Copy each line of the entries below that contains the string "white".

Collected data
....

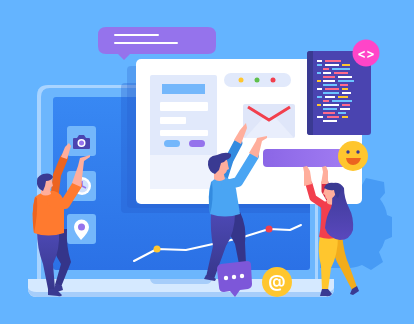
<!DOCTYPE html>
<html lang="en">
<head>
<meta charset="utf-8">
<title>Team building a web interface</title>
<style>
:root{
  --sky:#64b4ff; --gear:#479bf5; --screen:#3380f0; --screen-deep:#2a70e2;
  --frame:#a9d4ff; --base:#d5e9ff; --base-edge:#a6cdfa;
  --white:#fff; --pale:#e1e9fb; --tile:#74b7fb; --violet:#9573ec; --violet-deep:#7d57d9;
  --indigo:#4a44b0; --navy:#3a3a92; --skin:#ffae9c; --orange:#ff7a2f; --orange-deep:#ec6420;
  --red:#f23f4d; --pink:#ff45c8; --yellow:#ffc62e; --green:#5fc04b; --shirt:#4aa5f3; --shirt-deep:#338be0;
}
html,body{margin:0;height:100%;overflow:hidden;background:var(--sky)}
svg{display:block;width:414px;height:324px}
.sky{fill:var(--sky)} .gear{fill:var(--gear)} .white{fill:var(--white)} .pale{fill:var(--pale)}
.tile{fill:var(--tile)} .violet{fill:var(--violet)} .violet-deep{fill:var(--violet-deep)}
.indigo{fill:var(--indigo)} .navy{fill:var(--navy)} .skin{fill:var(--skin)}
.orange{fill:var(--orange)} .orange-deep{fill:var(--orange-deep)} .red{fill:var(--red)}
.yellow{fill:var(--yellow)} .green{fill:var(--green)} .pink{fill:var(--pink)}
.shirt{fill:var(--shirt)} .shirt-deep{fill:var(--shirt-deep)}
.limb{fill:none;stroke-linecap:round;stroke-linejoin:round}
.line{fill:none;stroke:var(--white);stroke-width:2;stroke-linecap:round;stroke-linejoin:round}
.code path{fill:none;stroke-width:1.8}
.badge{font-family:Inter,"Open Sans",sans-serif;font-weight:700;fill:var(--white);text-anchor:middle}
</style>
</head>
<body>
<svg viewBox="0 0 414 324" role="img" aria-label="Three people assembling a web page in front of a giant laptop">
  <defs>
    <linearGradient id="screen-fill" x1="0" y1="0" x2="0" y2="1">
      <stop offset="0" stop-color="#3888f3"/><stop offset="1" stop-color="#2b71e6"/>
    </linearGradient>
    <linearGradient id="bar-fill"><stop offset="0" stop-color="#8b66e6"/><stop offset="1" stop-color="#a17cf2"/></linearGradient>
    <linearGradient id="trouser-fill" x1="0" y1="0" x2="0" y2="1">
      <stop offset="0" stop-color="#4d49b4"/><stop offset="1" stop-color="#37378c"/>
    </linearGradient>
    <linearGradient id="hair-fill" x1="0" y1="0" x2="0" y2="1">
      <stop offset="0" stop-color="#3c3a96"/><stop offset="1" stop-color="#5a48bd"/>
    </linearGradient>
    <rect id="app-tile" width="29" height="30" rx="3"/>
  </defs>

  <rect class="sky" width="414" height="324"/>

  <g id="gear" class="gear">
    <path d="M352 182 L362 185 L366 178 L384 182 L385 193 L380 199 Q386 207 387 215 L392 217 L392 237 L385 240 Q383 247 379 252 L383 262 L371 270 L362 265 Q352 269 340 268 L320 268 L320 182Z"/>
  </g>

  <g id="laptop">
    <path d="M37 282 V96 Q37 85 48 85 H307 Q318 85 318 96 V282Z" fill="var(--frame)"/>
    <path d="M41 282 V97 Q41 88 50 88 H305 Q315 88 315 97 V282Z" fill="#6cb6fd"/>
    <rect x="53" y="97" width="257" height="173" rx="3" fill="url(#screen-fill)"/>
    <path d="M28 279 H334 V288 Q334 297 325 297 H37 Q28 297 28 288Z" fill="var(--base)"/>
    <path d="M28 288 Q28 297 37 297 H325 Q334 297 334 288 Q332 292 325 292 H37 Q30 292 28 288Z" fill="var(--base-edge)"/>
    <path d="M150 279 H212 Q211 284 206 284 H156 Q151 284 150 279Z" fill="var(--base-edge)"/>
  </g>

  <g id="trend-chart">
    <path class="line" d="M134 261 L157 249 L186 250 L240 238 L269 229 L290 230 L301 225"/>
    <circle class="yellow" cx="157" cy="249" r="3.5"/>
    <circle class="red" cx="269" cy="229" r="3.5"/>
  </g>

  <g id="page-shadow">
    <path d="M121 87 Q121 83 125 83 H136 V204 H310 V213 H125 Q121 213 121 209Z" fill="#2457c8" opacity=".3"/>
    <path d="M127 70 Q127 66 131 66 H140 V204 H310 V208 H131 Q127 208 127 204Z" fill="#2457c8" opacity=".25"/>
  </g>

  <g id="web-page">
    <rect class="white" x="136" y="59" width="226" height="145" rx="5"/>
    <rect x="150" y="75" width="67" height="114" rx="2" class="pale"/>
    <rect class="tile" x="162" y="84" width="43" height="10"/>
    <g class="white">
      <rect x="160" y="102" width="48" height="9" rx="1"/>
      <rect x="160" y="117" width="26" height="7" rx="1"/>
      <rect x="160" y="130" width="48" height="6" rx="1"/>
    </g>
    <rect class="tile" x="164" y="140" width="16" height="7" rx="3.5"/>
    <rect class="violet" x="189" y="140" width="16" height="7" rx="3.5"/>
    <path d="M150 155 H217 V189 H150Z" fill="#eff3fd"/>
    <rect class="pale" x="224" y="73" width="67" height="14" rx="7"/>
    <circle class="yellow" cx="241" cy="80" r="2.5"/>
    <circle class="green" cx="257" cy="80" r="2.5"/>
    <circle class="red" cx="273" cy="80" r="2.5"/>
  </g>

  <g id="envelope">
    <rect x="243" y="104" width="52" height="34" rx="2" fill="#dfe6f9"/>
    <path d="M245 138 L263 118 H276 L294 138Z" fill="#e9eefc"/>
    <path d="M248 107 L269 120 L290 107" fill="none" stroke="var(--red)" stroke-width="3"/>
  </g>

  <g id="title-bar">
    <rect x="263" y="149" width="86" height="18" rx="4" fill="url(#bar-fill)"/>
  </g>

  <g id="code-panel">
    <rect x="307" y="51" width="64" height="84" rx="3" class="indigo"/>
    <path d="M307 54 Q307 51 310 51 H313 V135 H310 Q307 135 307 132Z" class="navy"/>
    <g class="code">
      <path stroke="#fff" d="M317 61h5M325 65h14M323 73h8M338 77h14M323 81h12M317 89h5M342 93h9M325 97h10M323 105h16M340 109h10M317 117h6M323 121h14"/>
      <path stroke="#ff6a8a" d="M325 61h16M323 69h6M334 73h14M323 77h12M340 85h8M325 89h14M323 101h6M342 105h8M323 113h12M327 117h12"/>
      <path stroke="#6cc4ff" d="M317 65h5M332 69h18M317 73h4M338 81h16M323 85h14M323 93h16M317 97h5M332 101h20M323 109h14M338 113h8"/>
      <path stroke="#ffc62e" d="M342 65h8M317 81h4M342 89h6M338 97h10M317 105h4M342 117h6"/>
    </g>
    <circle class="pink" cx="366" cy="53" r="13.5"/>
    <text class="badge" x="366" y="58" font-size="13">&lt;&gt;</text>
  </g>

  <g id="speech-bubble">
    <path d="M106 27 H208 Q216 27 216 35 V46 Q216 54 208 54 H130 L124 60 L118 54 H106 Q98 54 98 46 V35 Q98 27 106 27Z" class="violet"/>
    <path class="line" stroke-width="3" d="M115 35 H158 M115 43 H177"/>
  </g>

  <g id="smiley">
    <circle class="yellow" cx="353" cy="156" r="15"/>
    <circle class="navy" cx="348" cy="152" r="1.7"/><circle class="navy" cx="358" cy="152" r="1.7"/>
    <path d="M346 158 H361 Q359 165 353 165 Q347 165 346 158Z" class="orange-deep"/>
  </g>

  <g id="app-tiles">
    <g class="tile">
      <use href="#app-tile" x="67" y="126"/>
      <use href="#app-tile" x="67" y="171"/>
      <use href="#app-tile" x="67" y="214"/>
    </g>
    <g id="camera-icon">
      <path class="indigo" d="M74 138 H77 L79 135 H84 L86 138 H89 Q90 138 90 139 V148 Q90 149 89 149 H74 Q73 149 73 148 V139 Q73 138 74 138Z"/>
      <circle class="white" cx="81.5" cy="143" r="4"/><circle class="violet" cx="81.5" cy="143" r="2.5"/>
    </g>
    <g id="clock-icon">
      <circle class="white" cx="82" cy="186" r="9"/>
      <circle cx="82" cy="186" r="6.5" fill="#cfe0fb"/>
      <path d="M82 181 V186 L86 188" fill="none" stroke="var(--violet)" stroke-width="1.6"/>
    </g>
    <g id="pin-icon">
      <path class="white" d="M81 240 Q74 232 74 227 A7.5 7.5 0 0 1 89 227 Q89 232 81 240Z"/>
      <circle class="violet" cx="81.5" cy="227" r="3.5"/>
    </g>
  </g>

  <g id="man-orange">
    <path class="limb" stroke="var(--orange-deep)" stroke-width="8" d="M55 192 L57 175 L64 158"/>
    <path class="skin" d="M61 157 L65 147 L69 143 L71 146 L67 159Z"/>
    <path d="M52 230 L67 229 Q66 247 71 262 L61 287 L55 285 L61 264 Q52 250 50 236Z" fill="#35358a"/>
    <path d="M37 231 L59 231 Q60 250 53 264 L55 289 L48 289 L43 264 Q37 248 37 231Z" fill="url(#trouser-fill)"/>
    <path class="navy" d="M48 289 H56 L62 295 Q61 297 58 296 L48 295Z"/>
    <path class="navy" d="M56 283 L62 286 L63 290 L57 292 L54 289Z"/>
    <path class="orange" d="M35 197 Q43 190 54 191 Q62 193 64 202 L64 233 Q48 238 34 233 Q31 212 35 197Z"/>
    <path class="orange-deep" d="M34 233 Q38 214 37 198 L35 197 Q31 212 34 233Z"/>
    <path class="limb" stroke="var(--orange)" stroke-width="10" d="M52 202 L65 204 L77 185"/>
    <path class="skin" d="M72 183 L78 166 L80 158 L90 155 L90 157 L84 161 L81 187Z"/>
    <path class="skin" d="M41 186 L49 186 L51 194 Q45 197 41 194Z"/>
    <path class="skin" d="M41 180 Q42 176 47 176 Q52 177 52 182 L53 186 L51 187 Q50 192 46 191 Q41 188 41 180Z"/>
    <path class="navy" d="M37 184 Q36 176 43 174 Q51 172 53 177 Q51 181 46 181 L45 186 L43 191 Q38 189 37 184Z"/>
  </g>

  <g id="man-blue">
    <path class="limb" stroke="var(--shirt-deep)" stroke-width="9" d="M222 182 L229 160 L238 143"/>
    <path class="skin" d="M234 140 L240 130 L246 123 L247 128 L241 144Z"/>
    <path d="M225 213 L240 212 Q247 226 245 243 L246 264 L239 264 L235 244 L223 222Z" fill="#35358a"/>
    <path d="M211 213 L235 213 Q235 232 226 246 L214 279 L206 277 L213 246 Q210 230 211 213Z" fill="url(#trouser-fill)"/>
    <path class="navy" d="M206 275 L213 277 L216 279 L215 281 L204 279Z"/>
    <path class="shirt" d="M211 182 Q217 176 225 177 Q234 180 236 189 L240 214 Q225 219 210 214 Q207 196 211 182Z"/>
    <path class="shirt-deep" d="M210 214 Q214 200 212 181 Q207 196 210 214Z"/>
    <path class="limb" stroke="var(--shirt)" stroke-width="10" d="M226 185 L238 182 L254 156"/>
    <path class="skin" d="M249 153 L256 141 L257 138 L267 136 L267 138 L262 141 L258 158Z"/>
    <path class="skin" d="M214 170 L223 170 L225 179 Q219 183 214 179Z"/>
    <path class="skin" d="M214 163 Q216 156 223 157 Q228 159 228 165 L229 169 L227 170 Q226 175 221 174 Q214 172 214 163Z"/>
    <path class="navy" d="M208 165 Q207 156 217 155 Q226 151 231 154 Q232 158 226 160 Q224 163 221 163 L219 170 L215 174 Q209 172 208 165Z"/>
  </g>

  <g id="woman">
    <path class="limb" stroke="var(--red)" stroke-width="7" d="M325 206 L313 198 L309 184"/>
    <path class="skin" d="M304 186 L304 172 L303 167 L307 166 L310 171 L312 184Z"/>
    <path class="limb" stroke="#d92d45" stroke-width="7" d="M332 203 L325 191 L325 183"/>
    <path class="skin" d="M321 184 L323 172 L322 167 L326 166 L328 171 L328 184Z"/>
    <path d="M329 236 L342 234 Q344 255 349 265 L357 287 L352 290 L341 269 Q332 255 329 236Z" fill="#f2ac1c"/>
    <path class="yellow" d="M320 236 L338 235 Q338 255 331 268 L328 290 L322 290 L321 266 Q317 250 320 236Z"/>
    <path class="navy" d="M322 289 H328 L332 294 Q330 297 326 296 L320 296Z"/>
    <path class="navy" d="M352 289 L357 286 L359 291 L353 295 L350 294Z"/>
    <path class="red" d="M321 204 Q328 198 338 202 L342 236 Q330 241 319 237 Q322 222 321 204Z"/>
    <path class="skin" d="M327 196 L335 196 L335 204 Q330 206 327 203Z"/>
    <path d="M330 184 Q339 180 344 188 Q344 198 349 208 Q354 217 353 230 Q350 240 340 240 Q328 238 325 228 Q326 216 331 208 Q334 200 330 184Z" fill="url(#hair-fill)"/>
    <path class="skin" d="M325 188 Q328 184 333 186 Q337 190 335 195 Q332 200 327 199 Q325 198 325 195 L323 194Z"/>
    <path class="navy" d="M324 188 Q326 182 334 183 Q341 184 341 190 L338 198 Q335 196 334 190 Q329 191 324 188Z"/>
  </g>

  <g id="chat-badge">
    <path d="M221 264 L247 261 Q251 261 251 265 L252 284 Q252 288 248 289 L240 290 L235 297 L230 291 L224 292 Q219 292 219 287 L217 269 Q217 265 221 264Z" class="violet-deep"/>
    <circle class="white" cx="226" cy="278" r="2.2"/><circle class="white" cx="234" cy="277" r="2.2"/><circle class="white" cx="242" cy="276" r="2.2"/>
  </g>

  <g id="mail-badge">
    <circle class="yellow" cx="277" cy="282" r="15"/>
    <text class="badge" x="277" y="287" font-size="17">@</text>
  </g>
</svg>
</body>
</html>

....

(EXERCISE RESPONSE):
  --white:#fff; --pale:#e1e9fb; --tile:#74b7fb; --violet:#9573ec; --violet-deep:#7d57d9;
.sky{fill:var(--sky)} .gear{fill:var(--gear)} .white{fill:var(--white)} .pale{fill:var(--pale)}
.line{fill:none;stroke:var(--white);stroke-width:2;stroke-linecap:round;stroke-linejoin:round}
.badge{font-family:Inter,"Open Sans",sans-serif;font-weight:700;fill:var(--white);text-anchor:middle}
    <rect class="white" x="136" y="59" width="226" height="145" rx="5"/>
    <g class="white">
      <circle class="white" cx="81.5" cy="143" r="4"/><circle class="violet" cx="81.5" cy="143" r="2.5"/>
      <circle class="white" cx="82" cy="186" r="9"/>
      <path class="white" d="M81 240 Q74 232 74 227 A7.5 7.5 0 0 1 89 227 Q89 232 81 240Z"/>
    <circle class="white" cx="226" cy="278" r="2.2"/><circle class="white" cx="234" cy="277" r="2.2"/><circle class="white" cx="242" cy="276" r="2.2"/>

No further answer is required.